If You Find that You Are in the Wrong, Admit It

It’s easier to eat crow while it is still warm.” – Dan Heist

I once hired a consultant who had more natural talent in our business than I have ever seen. I invited him to sit in on a sales call that was worth about $32,000 worth of consulting.

(That was a HUGE contract for me at the time.)

Just before we walked through the door, I explained to my new consultant that this was a very big deal for me. I also explained that I had been working on it for some time. I told him that although he was there to watch and learn if he had ideas that might help, to feel free to bring them to me.

That was a big mistake.

I basically put someone with a lot of talent into a position where he was in way over his head and invited him to experiment.

Every time my potential customer asked me a clarifying question, I would explain the process in a little more detail. Then, immediately after I finished, my consultant-in-training would jump in and try to “save the deal.”

I was very frustrated. My goal was to help this young person grow. However, since he had very little experience in consulting calls like this, he had no idea that his “help” was actually “hurting” the potential client. Our drive back to the office was very quiet. In my head, I was watching months of work go down the drain.

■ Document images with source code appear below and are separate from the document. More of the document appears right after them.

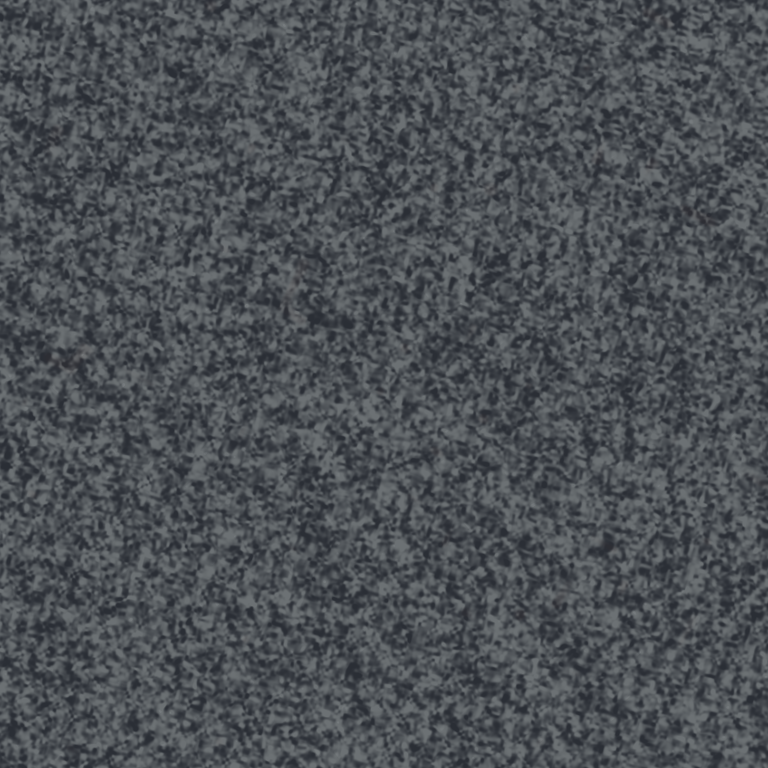
Write a WebGL 1 fragment shader that draws this texture.

```glsl
precision highp float;
// Fine-grained dark slate-grey granite with soft mottled speckles.

uniform vec2 u_resolution;

float hash(vec2 p) {
  return fract(sin(dot(p, vec2(127.1, 311.7))) * 43758.5453);
}

// Smooth value noise, centred on zero
float noise(vec2 p) {
  vec2 cell = floor(p);
  vec2 f = fract(p);
  f = f * f * (3.0 - 2.0 * f);
  float bottom = mix(hash(cell), hash(cell + vec2(1.0, 0.0)), f.x);
  float top = mix(hash(cell + vec2(0.0, 1.0)), hash(cell + vec2(1.0, 1.0)), f.x);
  return mix(bottom, top, f.y) - 0.5;
}

vec2 rotate(vec2 p, float angle) {
  float c = cos(angle);
  float s = sin(angle);
  return vec2(c * p.x - s * p.y, s * p.x + c * p.y);
}

// Layers from broad mottling to fine speckle, each turned to hide the grid
float grain(vec2 p) {
  float broad = noise(rotate(p, 0.4) * 20.0 + 3.7);
  float clumps = noise(rotate(p, 1.1) * 70.0 + 11.3);
  float crystals = noise(rotate(p, 0.7) * 135.0 + 29.1);
  float speckle = noise(rotate(p, 0.25) * 215.0 + 47.9);
  return 0.13 * broad + 0.32 * clumps + 0.72 * crystals + 0.72 * speckle;
}

void main() {
  vec2 uv = gl_FragCoord.xy / min(u_resolution.x, u_resolution.y);

  // Bend the grains so their outlines are irregular
  vec2 bend = vec2(noise(uv * 80.0 + 5.0), noise(uv * 80.0 + 61.0));
  float tone = smoothstep(-0.55, 0.53, grain(uv + 0.004 * bend));

  vec3 darkMineral = vec3(0.165, 0.180, 0.208);
  vec3 paleMineral = vec3(0.425, 0.445, 0.455);
  vec3 color = mix(darkMineral, paleMineral, tone);

  // Sparse bright flecks and a few faint warm stains
  float fleck = smoothstep(0.36, 0.48, noise(rotate(uv, 0.9) * 110.0 + 83.0));
  float stain = smoothstep(0.40, 0.49, noise(rotate(uv, 0.5) * 30.0 + 19.0));
  color += 0.04 * fleck * tone;
  color += stain * vec3(0.012, 0.0, -0.004);

  gl_FragColor = vec4(color, 1.0);
}
```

I went over what I wanted to say to him many times in my head, but I just couldn’t figure out how to say something that didn’t sound really angry. Finally, I told him that, while I welcomed his input, his constant interruptions made it very difficult for me to help the customer.

I expected him to be apologetic. However, his reaction was quite different. He just said, “I only jumped in when I was sure that you were blowing the sale.”

At that point, all my prepared verbiage went out the window. I exploded. I went on a tirade telling him that his 3-weeks of experience didn’t make him an expert.

(I know… Not my best moment. This is also one of those moments that I have regretted for many years.)

When I was finished, I turned to my computer and ignored him the rest of the day. I knew I needed to apologize, but I let him leave without saying a word. He never came back.


If I had confessed MY mistake, instead of pointing out his, I probably could have helped him build a promising career.

Do you realize that if we were right just 51% of the time, we’d all be multi-gazillionaires? The truth is that we are wrong much more often than we are right. When you find yourself on the wrong side of the argument, be the bigger person and admit it.

Week #2: Conflict Resolution

Principle #12: If You Find That You are in The Wrong, Admit It.